How are you managing the learning routine so that there's room for discrete skill development and project/problem base learning?  How has your classroom/school schedule changed to accommodate both areas of learning?  The challenge is to move towards positive change while maintaining reasonable expectations and schedules for students and teachers.  I would say that at this juncture in the change, "reasonable" is an important consideration because we tend to take on more without letting go--a process that can lead to stress and diluted effect.  Weeding and culling the learning schedule is essential so that this overload does not occur.
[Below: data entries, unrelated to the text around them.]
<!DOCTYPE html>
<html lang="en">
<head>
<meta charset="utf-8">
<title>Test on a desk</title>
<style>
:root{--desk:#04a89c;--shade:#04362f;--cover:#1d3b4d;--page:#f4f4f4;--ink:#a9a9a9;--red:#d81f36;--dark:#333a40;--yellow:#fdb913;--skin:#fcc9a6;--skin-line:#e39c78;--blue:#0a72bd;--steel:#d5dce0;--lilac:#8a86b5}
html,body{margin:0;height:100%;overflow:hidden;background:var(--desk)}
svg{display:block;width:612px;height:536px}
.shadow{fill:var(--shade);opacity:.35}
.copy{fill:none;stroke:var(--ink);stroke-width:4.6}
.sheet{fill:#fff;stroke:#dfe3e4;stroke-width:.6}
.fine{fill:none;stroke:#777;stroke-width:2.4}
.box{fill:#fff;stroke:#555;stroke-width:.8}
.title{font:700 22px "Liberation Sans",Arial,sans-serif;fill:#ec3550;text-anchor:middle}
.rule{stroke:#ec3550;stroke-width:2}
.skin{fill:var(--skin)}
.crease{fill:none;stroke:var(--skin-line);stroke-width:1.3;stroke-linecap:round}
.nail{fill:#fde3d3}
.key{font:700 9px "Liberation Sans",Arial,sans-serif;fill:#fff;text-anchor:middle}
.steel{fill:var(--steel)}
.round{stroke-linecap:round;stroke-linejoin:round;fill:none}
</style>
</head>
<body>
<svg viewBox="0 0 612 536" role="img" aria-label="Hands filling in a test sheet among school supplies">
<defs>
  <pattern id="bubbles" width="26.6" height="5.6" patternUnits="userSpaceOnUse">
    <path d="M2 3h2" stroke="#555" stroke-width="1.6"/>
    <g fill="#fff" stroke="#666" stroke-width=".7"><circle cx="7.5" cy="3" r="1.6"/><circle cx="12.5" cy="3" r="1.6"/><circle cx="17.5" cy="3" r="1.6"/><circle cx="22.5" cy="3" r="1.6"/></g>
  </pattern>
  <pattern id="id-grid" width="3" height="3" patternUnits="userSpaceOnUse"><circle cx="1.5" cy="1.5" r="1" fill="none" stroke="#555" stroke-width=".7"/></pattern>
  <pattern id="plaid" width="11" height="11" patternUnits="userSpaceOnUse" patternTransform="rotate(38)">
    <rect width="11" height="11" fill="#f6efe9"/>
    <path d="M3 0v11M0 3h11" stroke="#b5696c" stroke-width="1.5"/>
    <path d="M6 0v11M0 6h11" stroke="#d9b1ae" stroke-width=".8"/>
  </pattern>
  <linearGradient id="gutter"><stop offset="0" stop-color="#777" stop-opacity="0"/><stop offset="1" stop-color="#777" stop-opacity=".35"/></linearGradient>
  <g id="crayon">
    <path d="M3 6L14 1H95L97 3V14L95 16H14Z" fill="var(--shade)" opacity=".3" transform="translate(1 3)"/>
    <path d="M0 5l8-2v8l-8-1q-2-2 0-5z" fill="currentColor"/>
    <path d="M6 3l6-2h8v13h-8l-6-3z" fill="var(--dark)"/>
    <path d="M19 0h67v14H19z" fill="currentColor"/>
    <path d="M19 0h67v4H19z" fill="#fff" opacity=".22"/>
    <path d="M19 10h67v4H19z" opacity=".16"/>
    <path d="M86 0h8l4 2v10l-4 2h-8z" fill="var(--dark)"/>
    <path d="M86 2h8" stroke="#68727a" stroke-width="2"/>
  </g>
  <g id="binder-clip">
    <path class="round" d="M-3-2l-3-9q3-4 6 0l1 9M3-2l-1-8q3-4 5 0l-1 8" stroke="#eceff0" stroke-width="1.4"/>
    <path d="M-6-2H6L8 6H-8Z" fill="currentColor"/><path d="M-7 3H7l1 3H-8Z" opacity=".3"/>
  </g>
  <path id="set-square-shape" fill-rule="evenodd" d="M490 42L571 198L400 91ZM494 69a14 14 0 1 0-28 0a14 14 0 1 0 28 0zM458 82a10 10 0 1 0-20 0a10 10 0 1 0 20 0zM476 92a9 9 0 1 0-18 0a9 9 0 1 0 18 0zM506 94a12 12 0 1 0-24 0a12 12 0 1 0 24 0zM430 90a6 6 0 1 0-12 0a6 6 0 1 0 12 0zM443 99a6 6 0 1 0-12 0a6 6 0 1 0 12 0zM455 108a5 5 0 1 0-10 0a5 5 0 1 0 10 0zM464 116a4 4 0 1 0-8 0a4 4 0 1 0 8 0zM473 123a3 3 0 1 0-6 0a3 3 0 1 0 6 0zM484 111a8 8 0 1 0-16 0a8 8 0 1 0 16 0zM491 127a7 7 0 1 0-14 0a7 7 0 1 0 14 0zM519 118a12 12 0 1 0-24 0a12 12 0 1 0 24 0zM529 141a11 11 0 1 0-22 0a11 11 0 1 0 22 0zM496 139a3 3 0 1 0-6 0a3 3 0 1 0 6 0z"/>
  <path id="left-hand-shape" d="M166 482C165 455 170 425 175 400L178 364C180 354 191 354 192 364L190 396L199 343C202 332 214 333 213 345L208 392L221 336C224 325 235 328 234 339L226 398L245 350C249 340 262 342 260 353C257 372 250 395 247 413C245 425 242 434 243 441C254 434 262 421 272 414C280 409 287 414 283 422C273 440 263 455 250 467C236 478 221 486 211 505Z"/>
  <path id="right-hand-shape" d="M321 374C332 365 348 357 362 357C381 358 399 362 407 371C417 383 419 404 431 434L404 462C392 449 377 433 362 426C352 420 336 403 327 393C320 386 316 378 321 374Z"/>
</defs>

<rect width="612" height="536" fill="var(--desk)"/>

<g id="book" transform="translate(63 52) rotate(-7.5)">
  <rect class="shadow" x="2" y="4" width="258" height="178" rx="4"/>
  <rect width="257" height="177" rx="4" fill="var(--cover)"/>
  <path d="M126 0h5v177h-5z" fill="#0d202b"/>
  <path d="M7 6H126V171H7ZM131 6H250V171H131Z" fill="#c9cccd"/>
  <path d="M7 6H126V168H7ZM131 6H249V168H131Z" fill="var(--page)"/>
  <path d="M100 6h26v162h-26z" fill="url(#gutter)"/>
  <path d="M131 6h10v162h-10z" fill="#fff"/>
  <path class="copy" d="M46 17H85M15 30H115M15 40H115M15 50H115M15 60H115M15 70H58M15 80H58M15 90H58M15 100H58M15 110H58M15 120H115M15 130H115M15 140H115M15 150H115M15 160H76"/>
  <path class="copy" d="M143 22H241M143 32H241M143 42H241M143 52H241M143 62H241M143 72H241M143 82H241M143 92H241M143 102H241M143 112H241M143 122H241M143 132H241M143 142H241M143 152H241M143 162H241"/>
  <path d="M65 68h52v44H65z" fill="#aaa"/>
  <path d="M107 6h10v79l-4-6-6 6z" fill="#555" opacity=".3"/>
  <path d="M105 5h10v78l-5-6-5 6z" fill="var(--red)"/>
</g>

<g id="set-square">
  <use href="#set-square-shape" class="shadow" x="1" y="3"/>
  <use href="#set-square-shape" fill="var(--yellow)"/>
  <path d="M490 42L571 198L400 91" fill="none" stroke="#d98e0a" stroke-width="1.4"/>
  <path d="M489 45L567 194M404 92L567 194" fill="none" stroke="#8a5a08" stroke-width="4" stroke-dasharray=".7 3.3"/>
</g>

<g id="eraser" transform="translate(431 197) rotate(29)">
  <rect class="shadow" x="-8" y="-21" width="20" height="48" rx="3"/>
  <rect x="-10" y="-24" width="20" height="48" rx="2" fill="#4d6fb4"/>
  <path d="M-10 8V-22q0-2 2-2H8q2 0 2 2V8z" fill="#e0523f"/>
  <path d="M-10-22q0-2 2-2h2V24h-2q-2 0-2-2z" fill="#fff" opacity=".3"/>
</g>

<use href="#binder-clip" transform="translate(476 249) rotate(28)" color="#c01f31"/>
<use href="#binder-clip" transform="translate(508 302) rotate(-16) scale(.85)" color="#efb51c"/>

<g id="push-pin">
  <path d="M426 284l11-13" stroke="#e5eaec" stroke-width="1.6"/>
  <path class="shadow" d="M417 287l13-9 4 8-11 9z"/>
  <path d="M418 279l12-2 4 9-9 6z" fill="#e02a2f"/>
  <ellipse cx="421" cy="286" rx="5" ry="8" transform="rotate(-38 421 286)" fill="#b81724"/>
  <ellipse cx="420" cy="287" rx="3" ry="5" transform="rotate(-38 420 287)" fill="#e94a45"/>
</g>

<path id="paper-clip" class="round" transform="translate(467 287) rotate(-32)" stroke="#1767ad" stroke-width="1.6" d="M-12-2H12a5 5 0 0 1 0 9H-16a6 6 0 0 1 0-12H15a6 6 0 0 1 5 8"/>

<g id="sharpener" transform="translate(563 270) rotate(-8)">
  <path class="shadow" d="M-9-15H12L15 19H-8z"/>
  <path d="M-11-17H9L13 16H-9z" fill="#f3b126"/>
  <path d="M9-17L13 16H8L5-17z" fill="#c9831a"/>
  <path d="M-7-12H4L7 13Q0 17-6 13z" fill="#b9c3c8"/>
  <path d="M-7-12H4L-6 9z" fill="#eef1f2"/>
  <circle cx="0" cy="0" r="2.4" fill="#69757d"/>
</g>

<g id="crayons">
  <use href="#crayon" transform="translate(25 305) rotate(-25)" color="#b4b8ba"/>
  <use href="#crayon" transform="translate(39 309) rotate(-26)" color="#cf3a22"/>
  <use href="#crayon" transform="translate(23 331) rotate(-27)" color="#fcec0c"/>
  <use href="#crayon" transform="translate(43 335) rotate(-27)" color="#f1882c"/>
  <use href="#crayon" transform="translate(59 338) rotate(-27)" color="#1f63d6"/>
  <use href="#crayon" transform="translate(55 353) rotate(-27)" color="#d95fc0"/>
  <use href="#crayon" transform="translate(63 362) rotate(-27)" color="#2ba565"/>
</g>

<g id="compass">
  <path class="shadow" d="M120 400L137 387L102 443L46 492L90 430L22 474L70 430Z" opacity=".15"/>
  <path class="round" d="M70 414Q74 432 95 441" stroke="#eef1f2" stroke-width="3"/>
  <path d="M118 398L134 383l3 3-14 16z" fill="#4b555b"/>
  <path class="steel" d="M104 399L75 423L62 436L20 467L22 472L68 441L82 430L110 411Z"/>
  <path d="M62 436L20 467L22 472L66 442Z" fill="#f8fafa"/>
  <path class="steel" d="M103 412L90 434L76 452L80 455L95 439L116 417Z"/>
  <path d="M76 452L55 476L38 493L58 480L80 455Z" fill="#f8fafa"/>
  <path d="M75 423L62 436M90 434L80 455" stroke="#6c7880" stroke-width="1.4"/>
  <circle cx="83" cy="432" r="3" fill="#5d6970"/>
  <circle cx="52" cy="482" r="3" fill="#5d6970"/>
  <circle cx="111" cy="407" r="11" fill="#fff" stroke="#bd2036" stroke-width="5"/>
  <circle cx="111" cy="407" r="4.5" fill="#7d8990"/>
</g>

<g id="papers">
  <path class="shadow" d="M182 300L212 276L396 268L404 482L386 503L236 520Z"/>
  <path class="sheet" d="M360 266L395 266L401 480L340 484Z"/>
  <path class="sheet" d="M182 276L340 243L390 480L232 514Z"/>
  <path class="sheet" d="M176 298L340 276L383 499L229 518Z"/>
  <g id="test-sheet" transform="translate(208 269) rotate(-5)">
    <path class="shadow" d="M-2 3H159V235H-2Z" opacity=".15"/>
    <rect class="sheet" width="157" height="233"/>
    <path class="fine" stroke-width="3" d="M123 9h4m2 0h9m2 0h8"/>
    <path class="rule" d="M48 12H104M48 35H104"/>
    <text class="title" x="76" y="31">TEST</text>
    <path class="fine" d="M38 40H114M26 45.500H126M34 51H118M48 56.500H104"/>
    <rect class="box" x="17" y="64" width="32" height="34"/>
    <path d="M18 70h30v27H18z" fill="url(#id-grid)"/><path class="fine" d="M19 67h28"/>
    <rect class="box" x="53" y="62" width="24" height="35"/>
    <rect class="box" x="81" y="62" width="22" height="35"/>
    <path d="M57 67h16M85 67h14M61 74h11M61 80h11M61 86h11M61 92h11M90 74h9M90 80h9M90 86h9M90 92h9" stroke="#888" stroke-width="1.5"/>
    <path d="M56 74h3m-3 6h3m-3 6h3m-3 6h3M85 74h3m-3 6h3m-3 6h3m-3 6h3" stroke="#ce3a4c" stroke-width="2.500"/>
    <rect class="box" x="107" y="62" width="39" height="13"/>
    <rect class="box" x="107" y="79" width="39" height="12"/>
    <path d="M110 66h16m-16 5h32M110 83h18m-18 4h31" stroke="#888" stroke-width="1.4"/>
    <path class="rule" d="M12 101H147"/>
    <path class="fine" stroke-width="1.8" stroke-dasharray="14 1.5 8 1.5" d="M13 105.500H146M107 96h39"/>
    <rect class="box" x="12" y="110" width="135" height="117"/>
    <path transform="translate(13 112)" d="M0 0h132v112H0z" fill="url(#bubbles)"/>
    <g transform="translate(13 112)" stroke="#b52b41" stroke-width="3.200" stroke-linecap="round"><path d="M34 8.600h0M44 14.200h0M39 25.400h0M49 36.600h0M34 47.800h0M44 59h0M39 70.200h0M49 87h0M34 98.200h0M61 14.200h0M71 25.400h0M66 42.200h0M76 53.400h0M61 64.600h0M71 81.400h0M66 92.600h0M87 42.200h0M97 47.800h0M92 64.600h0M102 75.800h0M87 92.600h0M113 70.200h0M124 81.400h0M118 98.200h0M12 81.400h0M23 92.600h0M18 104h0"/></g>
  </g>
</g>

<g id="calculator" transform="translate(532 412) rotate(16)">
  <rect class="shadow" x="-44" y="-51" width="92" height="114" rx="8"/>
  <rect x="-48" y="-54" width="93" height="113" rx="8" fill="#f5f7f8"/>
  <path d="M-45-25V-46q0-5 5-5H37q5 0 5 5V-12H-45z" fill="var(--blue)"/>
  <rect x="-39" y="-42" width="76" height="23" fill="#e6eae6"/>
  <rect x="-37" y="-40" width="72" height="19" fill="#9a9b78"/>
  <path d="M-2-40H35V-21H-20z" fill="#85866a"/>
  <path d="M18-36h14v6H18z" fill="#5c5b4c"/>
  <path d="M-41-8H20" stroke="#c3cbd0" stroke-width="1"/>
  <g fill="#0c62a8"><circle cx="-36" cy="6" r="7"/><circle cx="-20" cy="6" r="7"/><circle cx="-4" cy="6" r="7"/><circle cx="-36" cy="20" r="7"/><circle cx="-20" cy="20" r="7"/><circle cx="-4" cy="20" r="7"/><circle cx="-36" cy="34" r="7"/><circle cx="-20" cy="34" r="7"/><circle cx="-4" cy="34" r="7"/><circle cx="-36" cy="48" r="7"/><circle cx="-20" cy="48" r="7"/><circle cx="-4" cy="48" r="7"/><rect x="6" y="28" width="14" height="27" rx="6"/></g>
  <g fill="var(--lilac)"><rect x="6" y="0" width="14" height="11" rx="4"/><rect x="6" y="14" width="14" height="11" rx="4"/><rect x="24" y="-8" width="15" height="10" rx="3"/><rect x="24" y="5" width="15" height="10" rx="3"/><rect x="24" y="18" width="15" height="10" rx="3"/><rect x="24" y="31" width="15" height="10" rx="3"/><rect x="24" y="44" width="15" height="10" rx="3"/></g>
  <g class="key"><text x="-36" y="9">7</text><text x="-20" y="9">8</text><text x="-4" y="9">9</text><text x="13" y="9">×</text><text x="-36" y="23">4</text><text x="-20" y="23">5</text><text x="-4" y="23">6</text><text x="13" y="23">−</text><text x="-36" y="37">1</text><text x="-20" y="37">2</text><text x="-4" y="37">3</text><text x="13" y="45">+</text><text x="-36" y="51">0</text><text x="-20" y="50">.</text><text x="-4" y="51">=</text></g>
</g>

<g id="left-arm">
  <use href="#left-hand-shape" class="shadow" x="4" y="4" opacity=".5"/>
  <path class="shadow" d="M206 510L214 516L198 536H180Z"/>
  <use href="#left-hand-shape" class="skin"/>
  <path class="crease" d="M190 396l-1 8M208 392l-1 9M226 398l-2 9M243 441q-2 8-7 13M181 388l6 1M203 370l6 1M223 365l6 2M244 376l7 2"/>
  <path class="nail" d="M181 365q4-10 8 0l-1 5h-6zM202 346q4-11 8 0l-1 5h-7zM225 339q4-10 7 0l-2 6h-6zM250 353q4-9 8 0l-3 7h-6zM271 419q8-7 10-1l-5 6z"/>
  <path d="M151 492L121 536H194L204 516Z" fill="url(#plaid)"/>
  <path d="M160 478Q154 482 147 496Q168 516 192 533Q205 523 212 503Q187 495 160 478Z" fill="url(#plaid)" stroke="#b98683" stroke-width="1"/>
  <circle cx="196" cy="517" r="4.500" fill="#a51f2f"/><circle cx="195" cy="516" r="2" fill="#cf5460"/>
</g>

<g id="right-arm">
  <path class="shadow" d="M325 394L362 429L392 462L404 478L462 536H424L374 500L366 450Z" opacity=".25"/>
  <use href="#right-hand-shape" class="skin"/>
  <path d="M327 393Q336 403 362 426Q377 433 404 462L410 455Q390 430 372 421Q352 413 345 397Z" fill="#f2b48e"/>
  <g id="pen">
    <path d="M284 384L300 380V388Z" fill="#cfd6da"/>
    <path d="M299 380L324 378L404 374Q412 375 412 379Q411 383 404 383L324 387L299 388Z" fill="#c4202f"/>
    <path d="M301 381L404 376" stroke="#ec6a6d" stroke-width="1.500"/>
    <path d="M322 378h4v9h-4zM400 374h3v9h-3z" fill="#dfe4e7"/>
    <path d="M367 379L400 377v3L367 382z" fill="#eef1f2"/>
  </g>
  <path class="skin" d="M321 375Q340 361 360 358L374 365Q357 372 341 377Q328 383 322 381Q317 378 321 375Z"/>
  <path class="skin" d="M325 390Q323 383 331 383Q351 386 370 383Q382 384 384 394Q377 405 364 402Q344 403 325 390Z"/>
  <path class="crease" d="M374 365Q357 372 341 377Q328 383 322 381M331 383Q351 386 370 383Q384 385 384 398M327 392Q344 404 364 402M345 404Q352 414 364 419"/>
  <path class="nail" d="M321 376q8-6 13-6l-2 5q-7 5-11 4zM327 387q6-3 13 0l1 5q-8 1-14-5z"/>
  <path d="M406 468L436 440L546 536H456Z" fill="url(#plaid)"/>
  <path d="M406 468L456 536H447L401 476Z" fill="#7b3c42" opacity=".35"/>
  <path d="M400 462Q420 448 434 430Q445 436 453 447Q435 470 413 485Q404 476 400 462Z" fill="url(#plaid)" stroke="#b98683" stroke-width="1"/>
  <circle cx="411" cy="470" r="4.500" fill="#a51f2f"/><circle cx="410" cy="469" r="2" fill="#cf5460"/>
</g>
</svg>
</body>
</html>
Where does the skill/pbl tension exist in your work environment?  What ways have you moved towards advantageous coordination of both?

Tuesday, October 09, 2012

A Blog is to Literature as a Website is to Informational Text

"My Little Brother" is a poem by Ralph Fletcher
I planned to create websites with my students for their poetry projects.  That's what I did last year, but then as I recreated my blog this weekend, I realized that a blog is a better vehicle for poetry, prose, stories and other literary genre, while the website lends itself to informational text and research.

A website seems to be more functional than a blog, while a blog seems to be more artistic than a website.  There's a sense of creativity that goes into blog creation that calls one to declare their voice with image, text and format.  The website, on the other hand, acts more like a file cabinet where efficiency trumps artistry--although both are important.

So tomorrow each child will create their own blog.  They'll begin by setting tight privacy settings and establish a uniform layout (for now).  Next they'll design their blog.  That will take lots of time as I'm going to tell them that it's important that their blog reflect who they are as students and writers. Then they'll add their authors' pictures, a few words to describe themselves and their first post: "All About the Author."

The process will be a bit laborious at first.  All students will sit at their desks; each with a laptop.  I'll guide them step by step from the front of the room using my document camera and one student's file. I'll choose a child who wants the close guidance to model the effort.  The students will be excited so keeping voices low will be a challenge.  As soon as some finish the first steps, I'll let them spread out as that will lessen the noise factor and give me a chance to focus on those having difficulty with the initial steps.

Have you created blogs with your students?  If so, what advice do you have for me and for them?  Later in the year, we'll create websites to host our endangered species research keeping with the theme that "a blog is to literature as a website is to informational text."